There are biological, evolutionary, and social reasons why our fear is triggered – we are, after all, simple animals. Learning how to override our fear is essential in helping us fulfil our potential. If left unchecked, fear can control everything we do. We become a bystander, commanded by the voice of fear as it triggers biochemical reactions that cause us to fight, flight or play dead.
I think of fear as a guest at our party, and we are the host. We are the ones who should get to decide what to do, not fear. Even if fear is the loudest guest, commanding our choices and movements, we as the host must elevate ourselves into the position of control.
“If we approach our fear with compassion, however, we can change the relationship with it so that we can turn towards it and hear its messages”
Is your fear telling you what to do?
To gain control we must first understand more about our current relationship with fear. When does fear get loud for you? When is it difficult to ignore it? Understanding the way in which our body reacts to our fear voice, what our fear voice says, and how it talks to us, is crucial.
It is easy to be self-critical of our fears, anxieties and worries, or critical of ourselves for having these sensations in the first place. If we are ashamed of our fear, a natural response is to deny or ignore it. When we do, we lose touch with some important self-awareness cues and may end up carrying some new hard emotions such as shame and guilt.
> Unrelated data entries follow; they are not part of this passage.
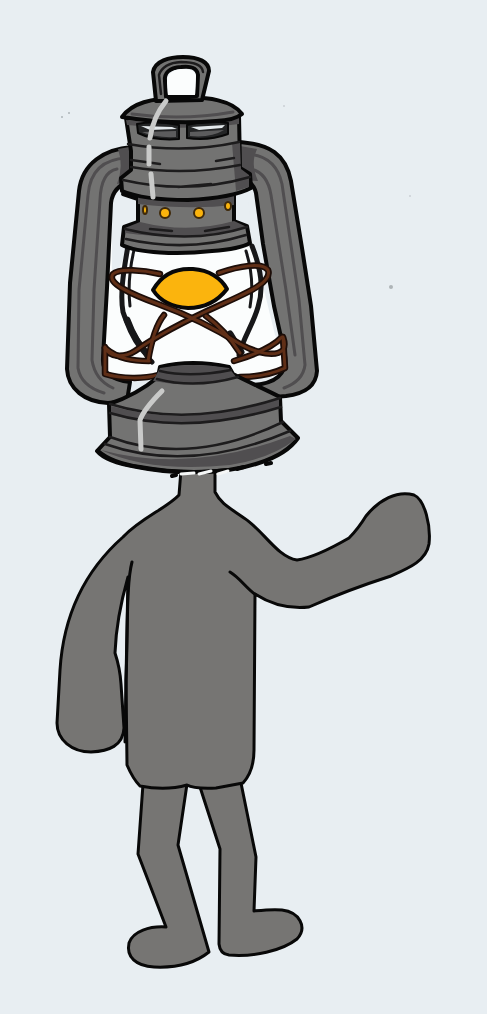
<!DOCTYPE html>
<html lang="en">
<head>
<meta charset="utf-8">
<title>Lantern-headed figure</title>
<style>
:root{--paper:#e8eef2;--body:#767573;--metal:#737372;--shade:#504e50;--ink:#080808;--wire:#602f17;--wire-edge:#1c0d08;--flame:#fbb40d;--glint:#c9cac9;--white:#fbfdfd}
html,body{margin:0;width:487px;height:1014px;overflow:hidden;background:var(--paper)}
svg{display:block}
path,ellipse,line{stroke-linecap:round;stroke-linejoin:round}
.body path{fill:var(--body);stroke:var(--ink);stroke-width:3}
.metal{fill:var(--metal);stroke:var(--ink);stroke-width:4}
.shade{fill:var(--shade)}
.seam{fill:none;stroke:#1d1c1d;stroke-width:2.5}
.soft-seam{fill:none;stroke:var(--shade);stroke-width:3}
.ink{fill:none;stroke:var(--ink);stroke-width:4}
.glint{fill:none;stroke:var(--glint);stroke-width:5}
.wire-edge{fill:none;stroke:var(--wire-edge);stroke-width:6.5}
.wire{fill:none;stroke:var(--wire);stroke-width:3}
.lantern{filter:url(#soften)}
</style>
</head>
<body>
<svg width="487" height="1014" viewBox="0 0 487 1014" role="img" aria-label="Grey figure with an oil lantern for a head, one arm raised">
<defs>
<filter id="soften" x="-5%" y="-5%" width="110%" height="110%"><feGaussianBlur stdDeviation="0.5"/></filter>
<g id="wires">
<path d="M160 274C143 270 119 268 113 274C106 283 131 294 158 304C188 315 216 329 240 344C258 354 276 357 283 350C286 345 284 340 283 337L285 368C272 374 255 377 240 377"/>
<path d="M219 273C239 266 262 262 268 270C273 282 247 293 220 305C189 319 158 335 135 351C124 358 109 358 105 347V374C122 379 144 379 158 375"/>
<path d="M164 315C155 326 151 343 148 361M206 316C221 327 231 339 240 353M105 348C118 359 133 361 149 361M234 361C254 355 272 348 282 337"/>
</g>
</defs>

<g class="body">
<path class="leg-left" d="M143 784L138 854L166 927C150 926 133 931 129 943C126 957 136 966 154 967C174 968 194 964 209 952L178 845L187 784Z"/>
<path class="leg-right" d="M200 787L220 849L219 944Q220 954 229 955C253 957 282 951 297 939C308 927 299 912 282 910C273 909 264 910 254 911L256 857L241 783Z"/>
<path class="torso" d="M181 470L179 495C167 508 141 518 123 537C80 575 63 622 60 670L57 723C57 740 72 752 91 752C109 751 123 746 124 728L121 684Q120 668 115 653C116 625 122 598 128 577L126 680L127 765Q133 779 140 786Q166 791 187 785Q194 789 216 788L243 783Q254 771 254 750L255 594C272 605 290 609 309 607C336 595 363 585 391 576C409 568 426 561 429 544C431 526 425 500 414 495C397 490 379 500 366 516Q358 529 349 538C330 549 311 558 297 560C277 557 263 530 244 518C230 508 221 504 215 492V470Z"/>
<path style="fill:none" d="M132 562C126 585 128 630 126 680L125 742M230 572C240 578 246 588 256 595"/>
</g>

<g class="lantern">
<path class="glass" fill="var(--white)" d="M127 247L251 246L264 290L275 335L284 350L282 371L240 379H156L104 371L107 300L112 225Z"/>
<path fill="var(--paper)" d="M112 190L127 195V250L112 285ZM246 184L253 180L268 300L255 265Z"/>

<g class="side-tubes">
<path class="metal" d="M132 147C105 149 82 163 79 191L70 283L67 369C68 389 85 402 108 403L127 401L130 382C111 380 102 373 103 358L107 288L111 203Q113 186 131 181Z"/>
<path class="metal" d="M236 142C270 143 286 155 291 181L302 248L311 306L317 371C316 387 303 394 286 396L263 398L252 385C275 384 288 374 285 355L274 306L263 244L256 193Q253 180 238 178Z"/>
<path class="soft-seam" d="M127 158C103 159 90 171 88 195L79 290L78 368Q81 386 104 393M117 169Q101 172 100 200L94 290L92 360Q95 380 113 388M248 154Q276 156 282 184L299 300L305 365Q303 381 284 388M246 168Q267 170 271 195L286 290L295 355"/>
<path class="shade" d="M118 149L135 146V181L117 184Q124 166 118 149ZM240 146L257 149Q250 163 258 181L241 180Z"/>
</g>

<g class="glass-frame" fill="none" stroke="#171719" stroke-width="5">
<path d="M128 246C123 274 120 295 123 312C128 329 139 340 148 358L152 362M252 246C261 269 264 288 258 307C253 325 243 338 239 355"/>
<path stroke-width="7" d="M127 320Q135 342 148 355M230 334L241 352"/>
<path stroke-width="3" d="M134 250Q127 280 130 306M246 251Q255 280 250 307"/>
</g>

<path class="flame" d="M153 290C162 274 177 268 193 269C209 270 221 278 227 289C217 302 205 308 188 308C173 307 160 301 153 290Z" fill="var(--flame)" stroke="var(--ink)" stroke-width="4"/>
<use href="#wires" class="wire-edge"/>
<use href="#wires" class="wire"/>

<g class="burner-collar">
<path class="metal" d="M123 194L138 199V222L124 227L122 245C138 253 177 255 212 251Q240 249 250 243L247 226L234 221V194Z"/>
<path class="shade" d="M138 196H234V205Q190 210 138 204ZM125 228L140 222Q188 234 234 221L247 227Q190 242 125 233Z"/>
<path class="seam" d="M125 229Q190 245 247 227M126 239Q188 253 246 235M150 229L172 231M205 231L229 227"/>
<g fill="var(--flame)" stroke="#3f2a0b" stroke-width="2">
<ellipse cx="145" cy="210" rx="2" ry="4"/><circle cx="165" cy="213" r="5"/><circle cx="199" cy="213" r="5"/><ellipse cx="228" cy="206" rx="3" ry="4"/>
</g>
</g>

<g class="chimney">
<path class="metal" d="M126 118L131 151V170L121 178L122 191Q143 200 188 200Q232 198 251 188L250 174L240 168L239 115Z"/>
<path class="shade" d="M126 120Q183 128 239 117V124Q184 131 127 125ZM232 143L240 142L241 169L249 175V187L236 191Z"/>
<path class="seam" d="M128 144Q184 154 239 142M131 167Q184 176 240 165M123 180Q188 195 250 177M131 160L160 164M178 187L211 184M216 161L234 158"/>
<path d="M137 124Q155 120 179 125V139Q154 141 138 133ZM187 125Q207 119 228 123V134Q209 141 187 138Z" fill="#242526" stroke="var(--ink)" stroke-width="2"/>
<path d="M141 126L172 127L177 129L150 130ZM191 127L225 125L222 128L199 130Z" fill="#e3e8eb"/>
<path d="M142 132L176 131V137Q155 138 142 132ZM190 132L224 130Q211 138 190 136Z" fill="#5c5c5d"/>
<path class="metal" d="M122 117C132 103 151 98 180 98C208 96 233 101 242 114Q235 120 216 121Q172 125 122 117Z"/>
<path class="soft-seam" d="M132 114Q183 121 233 112"/>
<path class="metal" fill-rule="evenodd" d="M156 101L153 72C155 61 169 57 183 57C199 57 209 62 209 71L202 100ZM166 97L197 96L198 75C197 67 190 66 181 67C169 68 164 73 165 81Z"/>
<path d="M168 95H195L196 76C195 70 189 69 181 69C172 70 167 74 167 82Z" fill="var(--white)"/>
<path class="seam" d="M161 94L159 75Q163 63 181 62Q202 62 203 72"/>
<path class="glint" d="M166 101Q153 117 150 138M149 147V164M151 174L153 197"/>
</g>

<g class="base">
<path class="metal" d="M160 367Q192 359 229 367L233 374C248 382 267 390 280 397L281 421L298 438Q287 454 259 463C223 475 171 474 137 467Q106 462 97 451L110 437L109 404C127 398 145 388 158 377Z"/>
<path class="shade" d="M160 368Q192 362 229 368L237 378Q193 389 153 381ZM111 406Q185 428 279 399V408Q190 433 111 415ZM101 450Q189 474 290 436L296 439Q270 459 230 465Q150 473 101 450Z"/>
<path class="seam" d="M160 371Q190 378 231 370M157 379Q195 389 238 377M110 404Q187 428 280 398M110 413Q187 436 281 407M110 437Q190 467 283 422M105 444Q190 474 290 431"/>
<path class="ink" stroke-width="6" d="M98 451Q112 463 140 467Q184 475 228 470"/>
<path class="glint" stroke-width="6" d="M162 391Q144 409 140 420L141 449"/>
</g>
<path class="rough-edge" d="M181 474L194 473M199 474L211 471M218 474L228 471" fill="none" stroke="#f5f7f7" stroke-width="3"/>
<path d="M172 476L176 475M237 469L244 467M266 464L271 463" class="ink"/>
</g>

<g class="specks" fill="#aeb4b8"><circle cx="391" cy="287" r="2"/><circle cx="62" cy="117" r="1"/><circle cx="69" cy="113" r="1"/><circle cx="284" cy="106" r="1" opacity=".5"/><circle cx="410" cy="196" r="1" opacity=".5"/></g>
</svg>
</body>
</html>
If we approach our fear with compassion, however, we can change the relationship with it so that we can turn towards it and hear its messages.
Fear has wonderful things to give us: it gives us the gift of working harder and warning us of failure or rejection. But, we want to learn when to listen to it and when not to. We don’t want to be blindly controlled by it.
How to get fear under your control
We want to evaluate what to do in relation to our goals, not our fears. We must learn to evaluate the content so we can hear the message that the guest of fear is giving us without having to take on the drama and catastrophising.
For example, we don’t need to listen to stories of the past or future that fear often uses to remind us of the dangers. We want to tune into the ‘now’ so that we can truly evaluate the action that will serve our goals. We may also want to tune into what other important voices have to say, for example, hope, excitement, joy.
We can control how we move our attention around these different voices, rather than listening to fear, using strategies such as writing or finding ways of letting fear travel through rather than getting caught up.
Learn when to listen to fear
Professional success relies on learning when to listen to fear and, more importantly, when not to. Becoming more courageous is easy when we’ve decided to build a closer relationship with fear.
Making sure we are in control of fear is one of the most essential skills we can practice driving our professional success (individually and as a collective). We will be able to make deeper connections, influence decisions, act quicker, create more, opt into – not away from – challenges, be calm and have more fun. We are not our fears, we are the host.
Dr Amy Silver
Amy is a psychologist, speaker and author of The Loudest Guest: How to control and change your relationship with fear (Major Street Publishing). She is the founder of The Courage Club, the place to outgrow your fears. dramysilver.com / facebook.com/dramysilver